Accurately counting the number of cells in microscopy images is required in many medical diagnosis and biological studies. This task is tedious, time-consuming, and prone to subjective errors. However, designing automatic counting methods remains challenging due to low image contrast, complex background, large variance in cell shapes and counts, and significant cell occlusions in two-dimensional microscopy images. In this study, we proposed a new density regression-based method for automatically counting cells in microscopy images. The proposed method processes two innovations compared to other state-of-the-art density regression-based methods. First, the density regression model (DRM) is designed as a concatenated fully convolutional regression network (C-FCRN) to employ multi-scale image features for the estimation of cell density maps from given images. Second, auxiliary convolutional neural networks (AuxCNNs) are employed to assist in the training of intermediate layers of the designed C-FCRN to improve the DRM performance on unseen datasets. Experimental studies evaluated on four datasets demonstrate the superior performance of the proposed method.

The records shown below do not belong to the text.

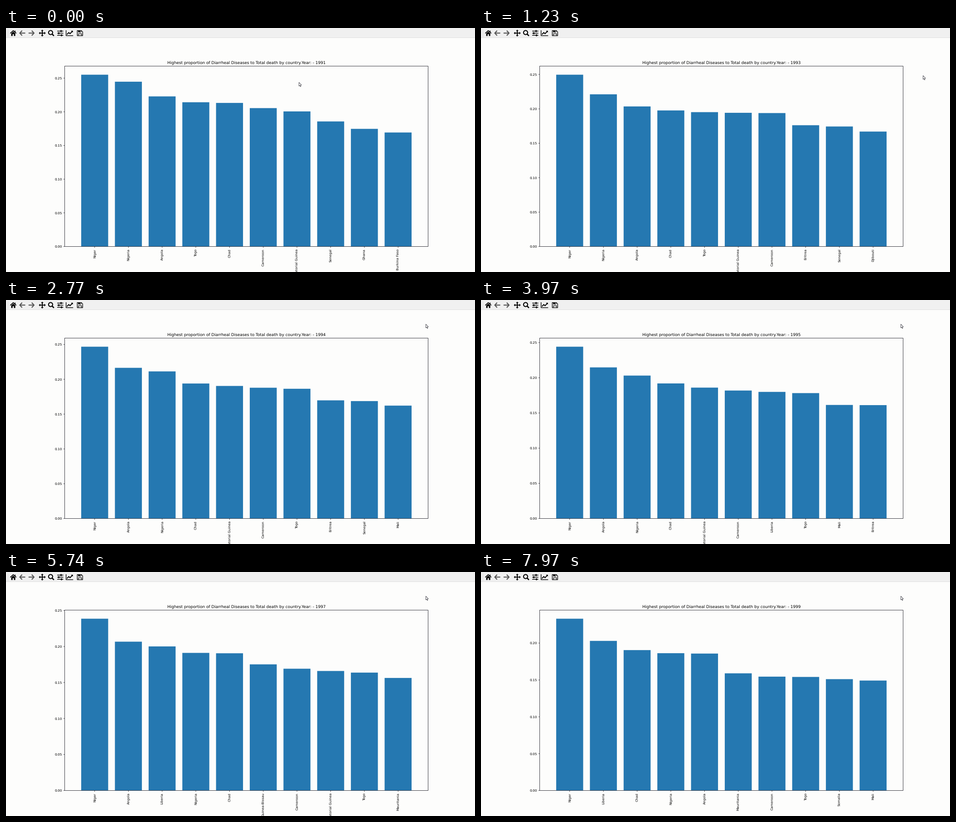
Recreate the animation shown at these times as a matplotlib script. Size 1035 by 541 pixels, loop 8000 ms.

```python
import numpy as np
import matplotlib.pyplot as plt
from matplotlib.animation import FuncAnimation
from matplotlib.patches import Circle, Polygon, Rectangle

W, H, DPI = 1035, 541, 100
FRAMES, STEP = 200, 40            # 8000 ms per loop
FIRST_YEAR, LAST_YEAR = 1991, 1999
FIRST_SWITCH, YEAR_MS = 160, 1020
PX = 72 / DPI                     # one pixel in points

BAR_BLUE, PAPER, PANEL, INK = "#2578b1", "#fdfdfc", "#f0f0f0", "#26262f"

# Plot area in pixels, y pointing down
LEFT, RIGHT, TOP, BOTTOM = 129.5, 931.5, 84.5, 484.5
UNIT = (RIGHT - LEFT) / 10.78     # ten bars 0.8 wide plus 5% margins
TICK = 2.6

trends = []


def trend(name, start, end=None, first=FIRST_YEAR, last=LAST_YEAR, bend=1.0):
    """Share moving from start to end; bend > 1 falls early, < 1 falls late."""
    trends.append((name, start, start if end is None else end, first, last, bend))


trend("Niger", .2551, .2331)
trend("Nigeria", .2447, .1863, bend=1.8)
trend("Togo", .2142, .1541, bend=1.32)
trend("Chad", .2132, .1905, bend=4)
trend("Cameroon", .2055, .1545, bend=0.9)
trend("Angola", .2229, .2035, last=1993)
trend("Angola", .2165, .2067, 1994, 1997, bend=0.5)
trend("Angola", .1875, .1858, 1998)
trend("Equatorial Guinea", .2006, .1660, last=1997, bend=0.5)
trend("Senegal", .1857, .1687, last=1994)
trend("Ghana", .1747, .1690, last=1992)
trend("Burkina Faso", .1693, last=1991)
trend("Eritrea", .1820, .1611, 1992, 1995, bend=0.8)
trend("Djibouti", .1670, first=1993, last=1993)
trend("Mali", .1622, .1605, 1994, 1996)
trend("Mali", .1492, first=1999)
trend("Liberia", .1799, .2030, 1995, bend=3)
trend("Mauritania", .1550, .1590, 1996)
trend("Guinea-Bissau", .1752, first=1997, last=1997)
trend("Somalia", .1527, .1511, 1998)
trend("Rwanda", .1493, first=1998, last=1998)


def ranking(year):
    found = []
    for name, start, end, first, last, bend in trends:
        if first <= year <= last:
            left = (last - year) / max(last - first, 1)
            found.append((end + (start - end) * left ** bend, name))
    return sorted(found, reverse=True)[:10]


# Key points of the pointer tip: time, x, y
POINTER = np.array([(300, 646.5, 120.5), (1200, 975.5, 105.5),
                    (1400, 990, 95), (1900, 926.5, 53.5)])
POINTER_SHAPE = np.array([(0, 0), (0, 8.3), (1.9, 6.7), (3.2, 9.6),
                          (4.4, 9.0), (3.2, 6.2), (5.6, 6.0)])

plt.rcParams.update({"font.family": "DejaVu Sans", "toolbar": "None",
                     "text.hinting": "none", "path.snap": False})
fig = plt.figure(figsize=(W / DPI, H / DPI), dpi=DPI, facecolor=PAPER)
ax = fig.add_axes([0, 0, 1, 1])
ax.set_xlim(0, W)
ax.set_ylim(H, 0)
ax.axis("off")


def line(points, width=1.0, color="black", z=3):
    xs, ys = zip(*points)
    item, = ax.plot(xs, ys, color=color, lw=width * PX, zorder=z,
                    solid_capstyle="butt", solid_joinstyle="miter")
    return item


def poly(points):
    ax.add_patch(Polygon(points, closed=True, fc="black", lw=0, zorder=3))


def rect(x0, y0, x1, y1, color="black", z=3):
    return ax.add_patch(Rectangle((x0, y0), x1 - x0, y1 - y0,
                                  fc=color, lw=0, zorder=z))


def label(x, y, size, **kw):
    return ax.text(x, y, "", fontsize=size * PX, color="black", **kw)


def draw_arrow(cx, way):
    tip = cx + 6 * way
    line([(cx - 6 * way, 11.3), (tip - way, 11.3)], 2.2, "#555555")
    line([(cx + way, 5.8), (tip, 11.3), (cx + way, 16.8)], 2.2, "#555555")


def draw_home():
    line([(9.3, 11.8), (16, 5.8), (22.7, 11.8)], 1.7)
    rect(19.2, 5.8, 20.9, 9.5)
    poly([(11.5, 12), (16, 8), (20.5, 12), (20.5, 17.7), (17.4, 17.7),
          (17.4, 13.6), (14.6, 13.6), (14.6, 17.7), (11.5, 17.7)])


def draw_move(cx=80, cy=11.3):
    for dx, dy in [(1, 0), (-1, 0), (0, 1), (0, -1)]:
        line([(cx, cy), (cx + 5.5 * dx, cy + 5.5 * dy)], 2)
        bx, by = cx + 4.6 * dx, cy + 4.6 * dy
        poly([(cx + 7.6 * dx, cy + 7.6 * dy),
              (bx + 3 * dy, by + 3 * dx), (bx - 3 * dy, by - 3 * dx)])


def draw_zoom():
    ax.add_patch(Circle((98.4, 10.1), 4.5, fill=False, ec="black", lw=2.1 * PX))
    line([(101.4, 13.1), (105.8, 17.5)], 2.6)


def draw_sliders():
    for y, knob in [(6.8, 121.5), (11.5, 116.5), (16.2, 122.5)]:
        line([(113, y), (126.5, y)], 1.5)
        rect(knob - 1.4, y - 2, knob + 1.4, y + 2)


def draw_chart():
    line([(132.6, 5), (132.6, 17), (148.2, 17)], 1.4)
    line([(134.5, 14.3), (138.5, 10.2), (141.3, 12.6), (146, 7.8)], 2)
    poly([(143.4, 6), (147.6, 6), (147.6, 10.2)])


def draw_disk():
    line([(157.3, 5.7), (166.3, 5.7), (169.2, 8.6), (169.2, 17.1),
          (157.3, 17.1), (157.3, 5.1)], 1.3)
    rect(159.3, 5.7, 166, 9.8)
    rect(163.2, 6.4, 164.8, 8.8, PANEL, 4)
    line([(159.8, 17), (159.8, 12.7), (166.7, 12.7), (166.7, 17)], 1.2)


def draw_toolbar():
    rect(0, 0, W, 21, PANEL, 1)
    line([(0, 21.5), (W, 21.5)], 1, "#dfdfdf", 2)
    line([(4.5, 3), (4.5, 20)], 1, "#d9d9d9", 2)
    draw_home()
    draw_arrow(36.5, -1)
    draw_arrow(55.8, 1)
    draw_move()
    draw_zoom()
    draw_sliders()
    draw_chart()
    draw_disk()


draw_toolbar()

# Chart parts that are refilled every year
centers = LEFT + UNIT * (0.89 + np.arange(10))
bars = [rect(x - 0.4 * UNIT, TOP, x + 0.4 * UNIT, BOTTOM, BAR_BLUE, 2) for x in centers]
names = [label(x, BOTTOM + 2 * TICK, 7.42, rotation=90, ha="center", va="top")
         for x in centers]
for x in centers:
    line([(x, BOTTOM), (x, BOTTOM + TICK)], 0.9, INK)
line([(LEFT, TOP), (RIGHT, TOP), (RIGHT, BOTTOM), (LEFT, BOTTOM), (LEFT, TOP)],
     0.9, INK, 4)

levels = np.arange(6) * 0.05
marks = [line([(LEFT - TICK, BOTTOM), (LEFT, BOTTOM)], 0.9, INK) for _ in levels]
scale = [label(LEFT - 2 * TICK, BOTTOM, 7.42, ha="right", va="center_baseline")
         for _ in levels]
for text, level in zip(scale, levels):
    text.set_text(f"{level:.2f}")

title = label((LEFT + RIGHT) / 2, TOP - 4.5, 8.92, ha="center", va="baseline")
pointer = ax.add_patch(Polygon(POINTER_SHAPE, closed=True, fc="white", ec="#3a3a42",
                               lw=0.85 * PX, joinstyle="miter", zorder=9))


def show_year(year):
    rows = ranking(year)
    limit = rows[0][0] * 1.05
    per_unit = (BOTTOM - TOP) / limit
    for bar, name, (share, country) in zip(bars, names, rows):
        bar.set_y(BOTTOM - share * per_unit)
        bar.set_height(share * per_unit)
        name.set_text(country)
    for mark, text, level in zip(marks, scale, levels):
        y = BOTTOM - level * per_unit
        mark.set_ydata([y, y])
        text.set_y(y)
        mark.set_visible(level <= limit)
        text.set_visible(level <= limit)
    title.set_text("Highest proportion of Diarrheal Diseases to Total death "
                   f"by country.Year: - {year}")


def update(i):
    t = i * STEP
    show_year(FIRST_YEAR + (t - FIRST_SWITCH) // YEAR_MS + 1)
    tip = [np.interp(t, POINTER[:, 0], POINTER[:, k]) for k in (1, 2)]
    pointer.set_xy(POINTER_SHAPE + tip)
    return []


update(0)
anim = FuncAnimation(fig, update, frames=FRAMES, interval=STEP,
                     repeat=True, repeat_delay=0, blit=False)
plt.show()
```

- Automatic cell counting
- Deeply-supervised learning
- Fully convolutional neural network
- Microscopy images